Scissor Sisters go to prove that the Americans generally continue to outshine British pop bands in terms of style, glamour, and inventiveness. Their debut album plants ‘70s cheese into the rock-loving ‘00s. It’s a mash-up of styles yet remains coherent. They don’t pretend to be anything they’re not, and you shouldn’t need to feel that liking them is a guilty secret.
If you’ve got it, flaunt it.
Since ‘Comfortably Numb’ appeared on the ‘Hotel Pelirocco’ soundtrack album last summer, Scissor Sisters have taken the song into the Top 10. As a consequence, they’ve already had people form very strong opinions on them.
‘Comfortably Numb’ divided the Pink Floyd fans into those who utterly despite its disco schizo Giorgio Moroder-mixing-Bee Gees cheese, its overt campness, and the blatant butchering of the Floyd classic; and those who find the reworking an act of genius, that these twisted New Yorkers could radically restructure and redefine what was already an overblown song, thus reselling it to a different market.
It will be interesting, then, if those intrigued by this will be bothered by the band’s own songs. Well, they should be.
There are a couple of horrendous moments to endure, so let’s get those out of the way. ‘Mary’ and ‘Music Is The Victim’ could’ve been fired from Elton John’s cannon.
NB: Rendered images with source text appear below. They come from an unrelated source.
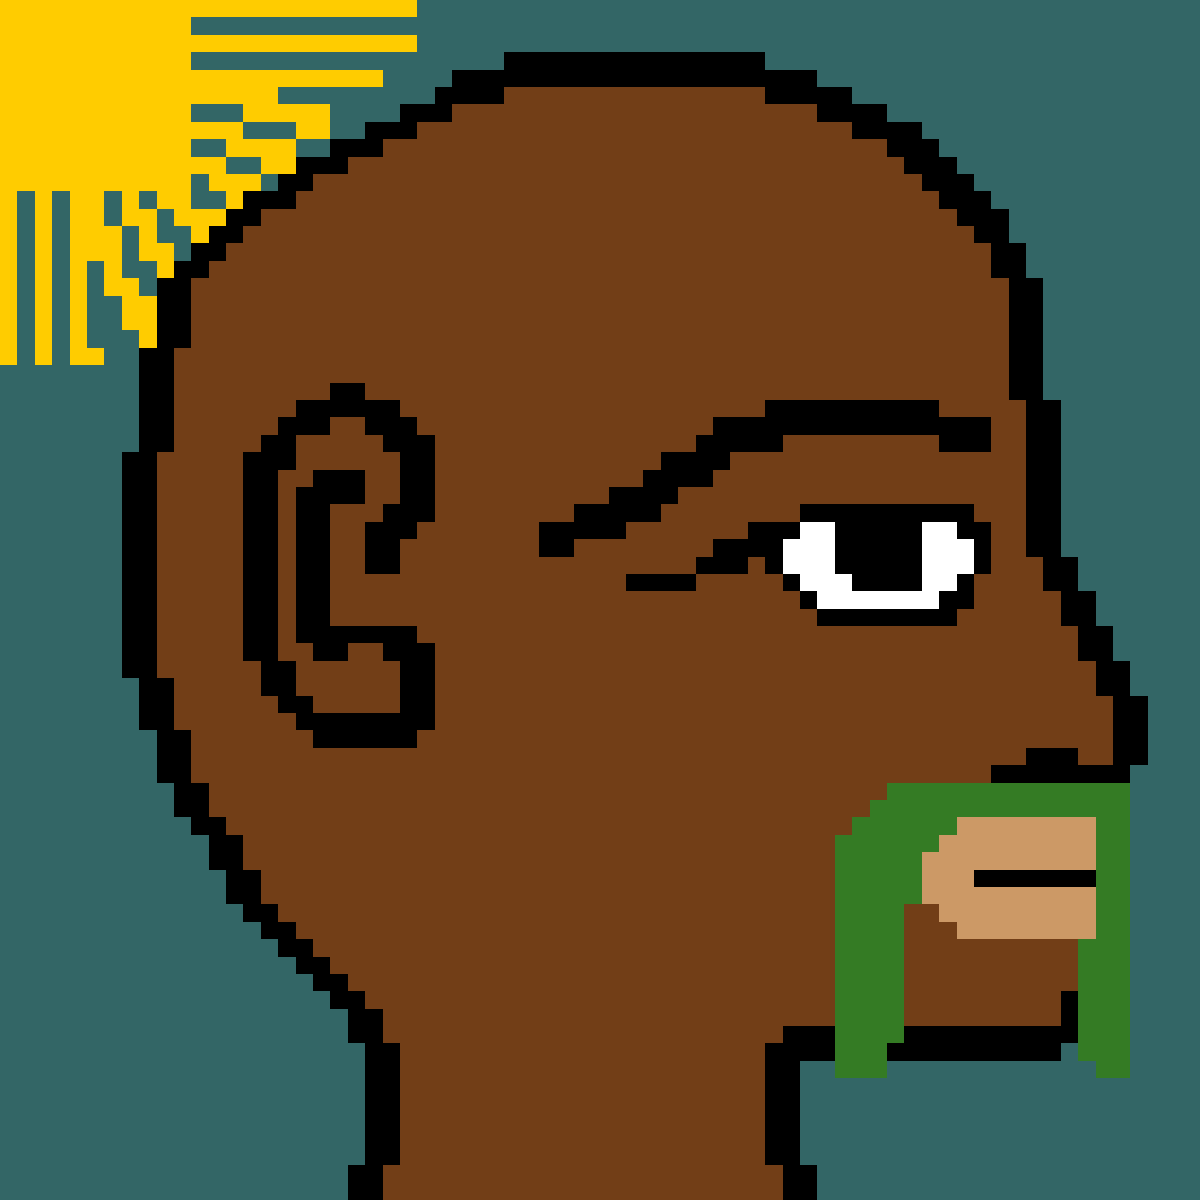
<!DOCTYPE html>
<html lang="en">
<head>
<meta charset="utf-8">
<title>Pixel portrait in profile</title>
<style>
:root{--teal:#336666;--skin:#723e17;--ink:#000;--sun:#ffcc00;--moustache:#347b24;--lips:#cc9966;--white:#fff}
html,body{margin:0;width:1200px;height:1200px;overflow:hidden;background:var(--teal)}
svg{display:block;width:1200px;height:1200px;shape-rendering:crispEdges}
.rows{fill:none;stroke-width:1}
.columns{fill:none;stroke-width:2}
.ink{stroke:var(--ink)}
.rays{stroke:var(--sun)}
.sun-core{fill:var(--sun)}
.skin{fill:var(--skin)}
.moustache{fill:var(--moustache)}
.lips{fill:var(--lips)}
.white{fill:var(--white)}
.black{fill:var(--ink)}
</style>
</head>
<body>
<!-- Drawn on a 69 by 69 pixel grid -->
<svg viewBox="0 0 69 69" role="img" aria-label="Pixel art head in profile with a green moustache, sun in the corner">
  <g id="sun">
    <path class="sun-core" d="M0 0H11V11H0Z"/>
    <g transform="translate(0 .5)">
      <path class="rows rays" d="M11 0H24M11 2H24M11 4H22M11 5H16M14 6H19M17 7H19M11 7H14M13 8H17M15 9H17M11 9H13M12 10H15M13 11H15M9 11H11M10 12H13M11 13H13"/>
    </g>
    <g transform="translate(.5 0)">
      <path class="rows rays" d="M0 11V21M2 11V21M4 11V21M5 11V15M5 20V21M6 13V17M7 16V19M8 17V20M7 10V13M8 12V15M9 14V17M10 15V17"/>
    </g>
  </g>

  <path id="head" class="skin" d="M27 4H45V5H48V6H50V7H52V8H53V9H54V10H55V11H56V12H57V14H58V16H59V23H60V32H61V34H62V36H63V38H64V40H65V45H62V59H61V60H45V67H46V69H21V67H22V60H21V58H20V57H19V56H18V55H17V54H16V53H15V52H14V50H13V48H12V47H11V45H10V42H9V39H8V26H9V20H10V16H11V15H12V14H13V13H14V12H15V11H16V10H18V9H20V8H22V7H24V6H26V5H27Z"/>

  <g id="head-outline">
    <g transform="translate(0 .5)">
      <path class="rows ink" d="M29 3H44M26 4H47M25 5H29M44 5H49M23 6H26M47 6H51M21 7H24M49 7H53M19 8H22M51 8H54M17 9H20M52 9H55M16 10H18M53 10H56M14 11H17M54 11H57M13 12H15M55 12H58M12 13H14M56 13H58M11 14H13M57 14H59M10 15H12M57 15H59M11 47H13M14 52H16M15 53H17M16 54H18M17 55H19M18 56H20M19 57H21M61 57H62M61 58H62M45 59H62M44 60H61M59 43H62M57 44H65"/>
    </g>
    <path class="columns ink" d="M10 16V20M9 20V26M8 26V39M9 39V42M10 42V45M11 45V47M13 48V50M14 50V52M21 58V60M22 60V67M21 67V69M59 16V23M60 23V32M61 32V34M62 34V36M63 36V38M64 38V40M65 40V44M45 60V67M46 67V69"/>
  </g>

  <g id="ear">
    <g transform="translate(0 .5)">
      <path class="rows ink" d="M19 22H21M17 23H19M18 23H23M16 24H19M21 24H24M15 25H17M22 25H25M15 26H17M18 27H21M17 28H21M22 29H25M21 30H24M17 36H24M18 37H20M22 37H25M15 38H17M15 39H17M16 40H18M22 41H25M17 41H25M18 42H24"/>
    </g>
    <path class="columns ink" d="M15 26V38M18 28V37M22 30V33M24 26V30M24 37V42"/>
  </g>

  <g id="eyebrow" transform="translate(0 .5)">
    <path class="rows ink" d="M44 23H54M41 24H57M40 25H45M54 25H57M38 26H42M37 27H41M35 28H39M33 29H38M31 30H36M31 31H33"/>
  </g>

  <g id="eye">
    <g transform="translate(0 .5)">
      <path class="rows ink" d="M43 30H46M41 31H45M40 32H43M36 33H40"/>
    </g>
    <path class="black" d="M46 29H56V30H57V33H56V35H55V36H47V35H46V34H45V33H44V30H46Z"/>
    <path class="white" d="M46 30H48V33H49V34H52V33H53V30H55V31H56V33H55V34H54V35H47V34H46V33H45V31H46Z"/>
    <path class="black" d="M49 33H53V34H49Z"/>
  </g>

  <g id="mouth">
    <path class="moustache" d="M51 45H65V46H65V62H63V61H62V54H63V47H55V48H54V49H53V52H52V60H51V62H48V48H49V47H50V46H51Z"/>
    <path class="lips" d="M55 47H63V54H55V53H54V52H53V49H54V48H55Z"/>
    <path class="black" d="M56 50H63V51H56Z"/>
  </g>
</svg>
</body>
</html>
If that floats your boat (he is a living legend, of course) then never fear. But both hurt this listener’s ears.
Moving swiftly on - if it’s pop thrills a go-go you’re after, you’ve got it. Opener ‘Laura’ has it all; shuffling beat, instant hook, steady build, and sex. Oops, I mean ‘sax’. The chorus in particular will make Justin Timberlake extremely jealous (on a purely creative level, you understand), as it would’ve fit in nicely on his album instead of all the filler fluff there instead.
Even better still, the wonderfully titled, full-of-insults ‘Filthy/Gorgeous’ is another bona fide hit in waiting, and the sort of tune that shrieking Scots disco-loving punka trio Bis would be making if they were still together and didn’t give a toss what people thought of them. Then there is the ridiculous and equally wonderfully titled ‘Tits on the Radio’, with falsetto vocals and unbelievably catchy bassline. With ‘Return To Oz’, the album finishes on a downer, without resulting in an anti-climax – which is a clever trick if you can pull it off.
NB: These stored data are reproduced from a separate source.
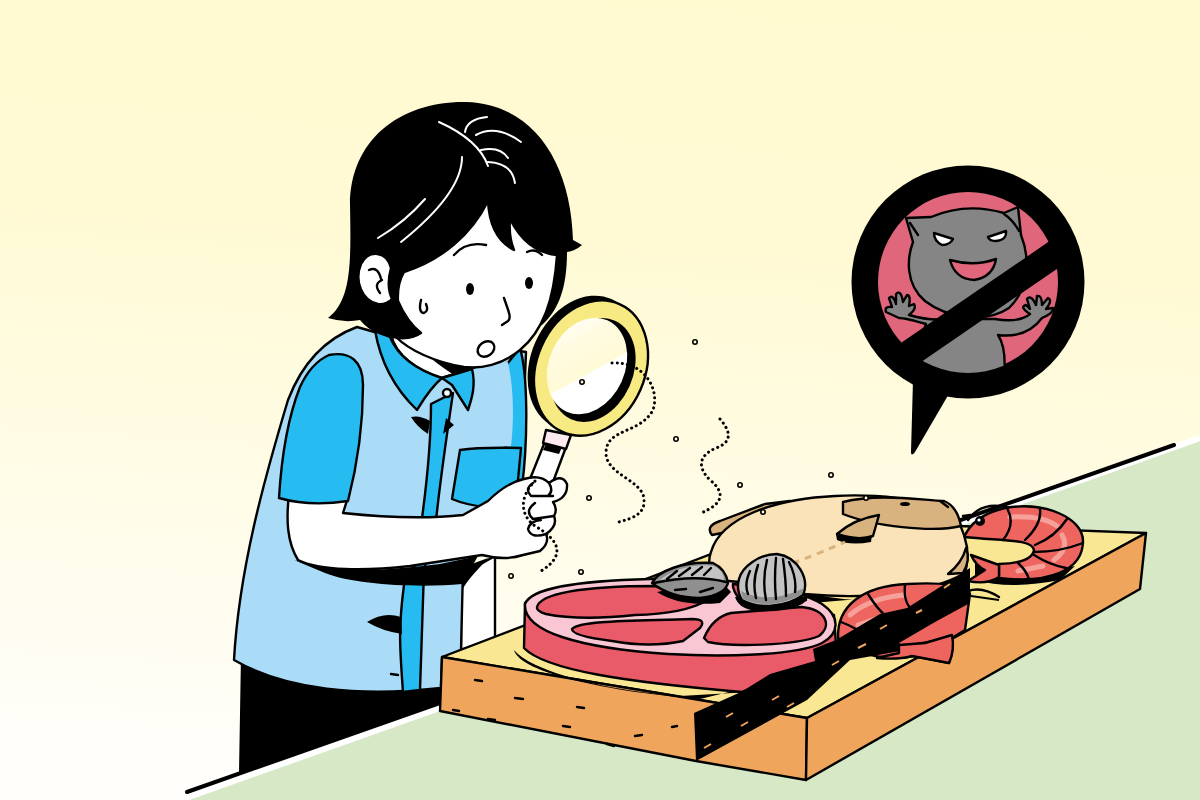
<!DOCTYPE html>
<html lang="en">
<head>
<meta charset="utf-8">
<title>Checking fresh food for germs</title>
<style>
:root{--ink:#000;--paper:#fff;--cream:#fffad2;--table:#d6e8c5;--shirt:#abdcf7;--sleeve:#26bcf1;--lens:#f8ea82;--board-top:#f9e793;--board-side:#f0a55c;--meat:#ea5b6a;--fat:#f9c6d3;--fish:#fae3b9;--fin:#d8b27f;--prawn:#ee6560;--prawn-light:#f6a09a;--germ:#858585;--alert:#e0677b;--shell:#c3c3c3;--shell-dark:#8f8f8f}
*{margin:0;padding:0}
html,body{width:1200px;height:800px;overflow:hidden;background:var(--cream)}
svg{display:block}
.line{stroke:var(--ink);stroke-width:2.4;stroke-linecap:round;stroke-linejoin:round}
.none{fill:none}
.ink{fill:var(--ink)}
.white{fill:var(--paper)}
.shirt{fill:var(--shirt)}
.sleeve{fill:var(--sleeve)}
.shine{fill:none;stroke:var(--paper);stroke-width:2;stroke-linecap:round}
.odour{fill:none;stroke:var(--ink);stroke-width:3;stroke-linecap:round;stroke-dasharray:.1 5}
.meat{fill:var(--meat)}
.fish{fill:var(--fish)}
.fin{fill:var(--fin)}
.prawn{fill:var(--prawn)}
.glint{fill:none;stroke:var(--prawn-light);stroke-width:5;stroke-linecap:round}
.germ{fill:var(--germ)}
</style>
</head>
<body>
<svg width="1200" height="800" viewBox="0 0 1200 800" role="img" aria-label="A person inspects meat, fish, shellfish and prawns with a magnifying glass, beside a no-germs sign">
<defs>
<linearGradient id="wall" x1="0.55" y1="0" x2="0.45" y2="1"><stop offset="0" stop-color="#fffad0"/><stop offset=".3" stop-color="#fffad4"/><stop offset="1" stop-color="#fffefb"/></linearGradient>
<linearGradient id="glass" x1="0" y1="0" x2="1" y2="1"><stop offset="0" stop-color="#fff"/><stop offset=".3" stop-color="#fffbe0"/><stop offset=".55" stop-color="#fffad6"/><stop offset=".57" stop-color="#fff"/><stop offset="1" stop-color="#fff"/></linearGradient>
<clipPath id="sign-clip"><circle cx="968" cy="282" r="91"/></clipPath>
<circle id="speck" r="2.2" fill="#fffad6" stroke="#000" stroke-width="1.6"/>
</defs>

<rect id="backdrop" width="1200" height="800" fill="url(#wall)"/>

<g id="counter">
<polygon points="186,800 1200,439 1200,800" fill="var(--table)"/>
<line x1="186" y1="798" x2="1200" y2="438" stroke="#fff" stroke-width="6"/>
<line x1="187" y1="792" x2="1174" y2="445" stroke="#000" stroke-width="4" stroke-linecap="round"/>
</g>

<g id="person">
<path id="trousers" class="ink" d="M241 655L239 773L442 702V680Z"/>
<path id="far-arm" class="white line" d="M461 575L495 556L495 638L461 650Z"/>
<path class="ink" d="M461 568L488 558C480 568 468 578 461 592Z"/>
<g id="shirt">
<path class="shirt line" d="M357 327C327 338 303 361 288 400C264 480 239 570 234 660C286 690 360 697 441 688L442 658L461 650L463 568L520 500L526 352L480 345L385 335Z"/>
<path class="sleeve line" d="M507 364L520 348C528 375 528 440 522 487L505 480Z"/>
<path class="shirt" d="M475 372L508 362C514 390 514 420 511 446L475 450Z"/>
<path class="sleeve line" d="M460 450Q480 447 521 448L518 480Q508 496 486 507Q466 505 452 499Z"/>
<path class="sleeve line" d="M431 404L453 393C446 440 440 480 435 530L424 570L420 690L403 692C400 650 398 630 404 585L415 565C424 510 431 455 431 404Z"/>
<path class="ink" d="M411 417Q420 415 430 421L428 434Q417 427 411 417ZM446 418L454 425L443 434ZM367 622Q384 611 401 617L402 634Q382 631 367 622Z"/>
<path class="line none" d="M391 674L398 675"/>
</g>
<path id="neck" class="white line" d="M391 334C395 356 420 372 441 378L462 372L470 360Z"/>
<path class="ink" d="M433 360C445 370 456 375 455 377L481 366Z"/>
<path class="sleeve line" d="M375 330C380 360 394 388 417 410C422 402 430 388 442 378C414 369 397 354 390 337Z"/>
<path class="sleeve line" d="M442 378L472 369C476 385 472 398 468 410L452 385Z"/>
<circle class="white line" cx="447" cy="393" r="4"/>

<path id="hair" class="ink" d="M350 205C350 140 400 101 466 102C535 104 571 165 573 240L582 245Q575 251 567 252C567 285 560 309 542 325L518 335L420 338C398 342 374 337 360 320Q344 323 328 318C352 300 351 260 350 205Z"/>
<path id="face" class="white line" d="M404 272C442 260 472 234 488 201C489 222 496 241 514 250C510 240 509 231 510 219C520 239 535 253 557 255C554 300 543 331 520 350C502 365 481 369 464 367C434 362 409 350 396 337Q411 339 421 333Q407 322 398 301Q397 284 404 272Z"/>
<path class="ink" d="M396 339Q412 341 421 334Q404 318 396 294L380 304Z"/>
<path id="ear" class="white line" d="M391 268C387 251 369 249 361 264C354 281 362 301 378 304Q386 305 392 299Q386 286 391 268Z"/>
<path class="line none" d="M369 270Q378 266 381 279M382 280Q373 284 380 293"/>
<path class="shine" d="M462 157C462 186 431 218 401 242M425 199Q405 222 378 238M439 122Q479 140 488 166M465 132Q467 119 487 117M476 135Q496 124 521 142M481 150Q500 146 508 158M488 162Q512 163 515 183"/>
<g id="features">
<ellipse cx="470" cy="289" rx="4" ry="6"/><ellipse cx="529" cy="283" rx="4" ry="6"/>
<path class="line none" d="M454 255Q466 241 486 245M527 252Q535 248 542 255M504 298C508 310 512 318 508 321L502 325M421 300C419 308 420 313 424 313Q429 311 426 304"/>
<ellipse class="white line" cx="486" cy="349" rx="9" ry="7" transform="rotate(-35 486 349)"/>
</g>

<g id="magnifier">
<path class="white line" d="M544 444L566 447L550 490L528 484Z"/>
<path class="ink" d="M546 444L562 447L559 454L543 450Z"/>
<path d="M546 430L571 435L566 449L543 443Z" fill="#fdeaf0" class="line"/>
<ellipse class="ink" cx="583" cy="363" rx="52" ry="70" transform="rotate(24 583 363)"/>
<ellipse cx="591" cy="368" rx="54" ry="70" transform="rotate(24 591 368)" fill="var(--lens)" class="line"/>
<ellipse class="ink" cx="593" cy="370" rx="40" ry="54" transform="rotate(24 593 370)"/>
<ellipse cx="587" cy="366" rx="38" ry="50" transform="rotate(24 587 366)" fill="url(#glass)"/>
</g>

<g id="near-arm">
<path class="ink" d="M294 560C340 575 390 570 440 564L478 556L462 584C420 588 355 585 325 573Z"/>
<path class="white line" d="M289 494C286 520 287 542 298 560C320 571 365 571 410 566L482 555Q505 561 523 555L540 551Q550 543 546 534Q558 526 554 516Q558 509 553 502Q568 498 567 484Q562 473 549 483Q540 474 524 479Q506 483 488 501L463 515C425 519 380 517 343 513L349 494Z"/>
<path class="line none" d="M553 496L531 496Q524 489 533 483M554 516L533 519Q524 511 535 503M546 534Q531 539 528 529Q530 521 541 520M549 483Q554 491 548 496"/>
<path class="sleeve line" d="M329 355C350 351 363 361 363 385C363 425 357 466 348 501Q310 507 279 498C281 465 287 420 300 387Q311 363 329 355Z"/>
</g>
</g>

<g id="cutting-board">
<polygon class="line" fill="var(--board-top)" points="442,657 800,520 1146,533 807,718"/>
<polygon class="line" fill="var(--board-side)" points="442,657 807,718 806,780 696,761 440,711"/>
<polygon class="line" fill="var(--board-side)" points="807,718 1146,533 1140,589 806,780"/>
<path class="line none" stroke-width="1.5" d="M475 680L482 681M515 698L523 699M577 707L584 708M488 719L495 720M563 726L570 727M635 736L642 735M672 727L677 726M453 710L459 711M607 744L614 746"/>
</g>

<g id="far-prawn">
<path class="line none" d="M968 520Q982 500 1010 508M963 516L978 514"/>
<path class="ink" d="M975 560Q1010 580 1075 566L1060 580Q1010 590 975 580Z"/>
<path class="prawn line" d="M964 537Q974 515 1005 508C1045 501 1083 518 1083 541C1083 570 1050 584 999 578L999 564Q1032 563 1034 550C1032 539 1004 541 964 537Z"/>
<path class="glint" d="M1010 517Q1042 515 1057 526M1062 535Q1070 548 1054 560M1043 566L1018 571"/>
<path class="line none" d="M1007 508Q1016 524 1003 540M1040 509Q1042 524 1025 540M1067 519Q1055 537 1035 545M1083 543Q1060 552 1034 552M1066 568Q1050 565 1034 555M1029 579Q1026 570 1018 563"/>
<path class="prawn line" d="M999 565L971 555Q976 566 985 570L968 581Q987 585 999 577Z"/>
<circle cx="980" cy="521" r="5"/><circle cx="979" cy="520" r="1.6" fill="#fff"/>
</g>

<g id="fish">
<path class="fin line" d="M712 535Q705 526 720 521L765 504L790 501L722 533Z"/>
<path class="ink" d="M800 590Q860 610 930 589L967 571L965 590L800 604Z"/>
<path class="fish line" d="M711 552C721 517 775 499 835 496C880 493 930 502 946 505Q962 520 967 547Q968 563 965 573C930 593 870 600 804 594L730 590C712 580 706 565 711 552Z"/>
<path class="fin line" d="M843 502C878 493 920 500 944 501Q957 506 961 526C932 533 873 526 843 514Z"/>
<path class="fin line" d="M966 548Q971 560 963 573L948 574Q962 563 966 548Z"/>
<path class="ink" d="M836 534L872 535L871 542Q850 546 837 540Z"/>
<path class="fin line" d="M837 534Q854 519 879 515L873 536Q858 541 837 534Z"/>
<path fill="none" stroke="#d8b27f" stroke-width="3" stroke-dasharray="7 6" d="M768 571Q800 562 845 542"/>
<ellipse cx="905" cy="504" rx="5" ry="2"/><path class="line none" d="M940 501L948 507"/>
</g>

<g id="near-prawn">
<path class="prawn line" d="M838 638C837 606 862 586 908 584C940 582 968 585 970 594L965 630L952 638Q953 653 949 663L914 656Q870 664 838 638Z"/>
<path class="glint" d="M850 615Q870 598 904 595M858 625L878 618"/>
<path class="line none" d="M868 594Q878 610 886 616M905 585Q903 604 914 611M841 622Q857 628 865 636M906 657Q890 641 864 637M905 646L953 638M920 656L938 651M968 591Q982 586 999 597"/>
<path d="M971 596L999 600" stroke="#000" stroke-width="2"/>
</g>

<g id="steak">
<path class="ink" d="M514 650C530 670 600 690 680 696L750 692L816 650L838 640L820 670L700 699C610 692 520 673 514 650Z"/>
<path class="meat line" d="M525 603L524 648C545 670 625 682 742 692L812 667L836 645L834 615Z"/>
<path class="line" fill="var(--fat)" d="M525 604C531 588 575 581 650 579C735 576 797 589 822 604C841 617 839 634 822 643C796 656 720 657 668 654C580 648 523 632 525 604Z"/>
<path class="meat line" d="M537 607C540 594 580 586 655 586Q705 590 708 600Q684 614 635 615Q580 621 546 614Q536 611 537 607Z"/>
<path class="meat line" d="M572 629C580 620 640 621 692 619Q707 619 700 628L683 641Q650 648 612 641Q572 636 572 629Z"/>
<path class="meat line" d="M704 638Q713 617 731 613L802 607C827 610 832 626 819 636C795 646 730 647 708 642Z"/>
<path class="meat line" d="M733 587Q738 606 763 605L806 600Q790 590 733 584Z"/>
</g>

<g id="clams">
<path class="ink" d="M657 592Q680 607 720 603L731 592L720 580ZM735 597Q740 614 775 611Q805 608 808 597Z"/>
<path class="line" fill="var(--shell-dark)" d="M652 583C658 571 683 561 713 563Q726 569 728 583Q725 595 700 598Q671 598 652 583Z"/>
<path fill="var(--shell)" d="M659 580Q685 562 714 566Q724 571 724 580Q694 575 659 580Z"/>
<path class="line none" d="M654 583Q695 574 726 582M667 579L677 571M679 576L690 568M692 575L702 567M704 575L711 568M675 590L686 589M700 592L713 588"/>
<path class="line" fill="var(--shell)" d="M739 579C742 567 759 554 777 554C798 557 810 579 803 595C785 608 758 609 742 600Q736 590 739 579Z"/>
<path fill="var(--shell-dark)" d="M741 591Q770 605 804 588L801 595Q770 611 743 599Z"/>
<path class="line none" stroke-width="1.8" d="M750 571Q744 584 748 594M758 565Q752 582 756 598M767 560Q762 580 766 600M776 558Q774 580 776 599M783 559Q786 580 786 596M789 562Q797 578 795 592"/>
</g>

<g id="deep-shadow">
<path class="ink" d="M694 713L741 692L770 674L815 661L813 649L836 640L880 614L907 608L970 568V603L935 622L899 643L906 650L850 660L807 700L696 761Z"/>
<path d="M704 748L711 744M726 717L733 713M741 726L748 722M772 700L779 696M787 707L794 703M832 665L839 661M858 648L866 644M880 629L887 625M916 613L922 610M944 588L950 584" stroke="#f0a55c" stroke-width="2"/>
<path class="prawn line" d="M899 645L925 643L952 635Q955 650 949 663L912 656Q898 660 877 658L899 653Z"/>
</g>

<g id="odour">
<path class="odour" d="M612 363C645 361 660 390 653 410C640 434 607 428 606 452C605 475 644 480 644 500C645 514 633 518 619 522"/>
<path class="odour" d="M720 419C733 434 730 443 716 448C700 455 696 466 710 480C726 493 723 504 701 513"/>
<path class="odour" d="M535 481C519 497 520 515 535 526C561 541 565 556 541 571"/>
<use href="#speck" x="582" y="382"/><use href="#speck" x="695" y="342"/><use href="#speck" x="676" y="439"/><use href="#speck" x="589" y="498"/><use href="#speck" x="740" y="485"/><use href="#speck" x="831" y="475"/><use href="#speck" x="866" y="498"/><use href="#speck" x="763" y="512"/><use href="#speck" x="511" y="576"/><use href="#speck" x="581" y="572"/>
</g>

<g id="no-germs-sign">
<path class="ink" d="M913 380L911 452Q911 457 915 452L950 392Z"/>
<circle class="ink" cx="968" cy="282" r="116.5"/>
<circle cx="968" cy="282" r="90" fill="var(--alert)"/>
<g clip-path="url(#sign-clip)">
<path class="germ line" d="M926 324Q905 318 899 318L886 312Q884 306 892 307L889 298Q893 294 896 304L896 294Q901 289 903 302L907 295Q911 295 909 306L914 304Q917 309 909 315Q930 321 945 319L995 319Q1019 323 1030 314Q1019 307 1026 305L1030 309L1027 299Q1031 294 1036 305L1037 296Q1042 295 1042 305L1048 298Q1053 300 1046 309L1053 308Q1054 313 1042 318C1030 334 1014 337 998 335Q1008 350 1003 385L915 385Q916 350 926 324Z"/>
<path class="germ line" d="M906 218L931 217Q966 202 1004 213L1018 207L1021 235C1031 260 1028 290 1009 308C985 324 947 318 925 301C905 284 907 258 913 242Z"/>
<path class="line none" d="M910 223L918 235M1004 214Q1013 220 1019 231"/>
<path class="white line" d="M934 233L953 239Q950 245 942 245Q934 241 934 233ZM1006 231Q1007 240 996 241Q989 241 988 237Z"/>
<path class="line" fill="var(--alert)" d="M950 260Q974 267 996 259Q993 277 974 280Q955 279 950 260Z"/>
</g>
<line x1="903" y1="358" x2="1062" y2="249" stroke="#000" stroke-width="27"/>
</g>
</svg>
</body>
</html>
Just stick them on tour with Har Mar Superstar, watch the crowd go stupidly crazy, and there will be no fear of them becoming the next Fischerspooner.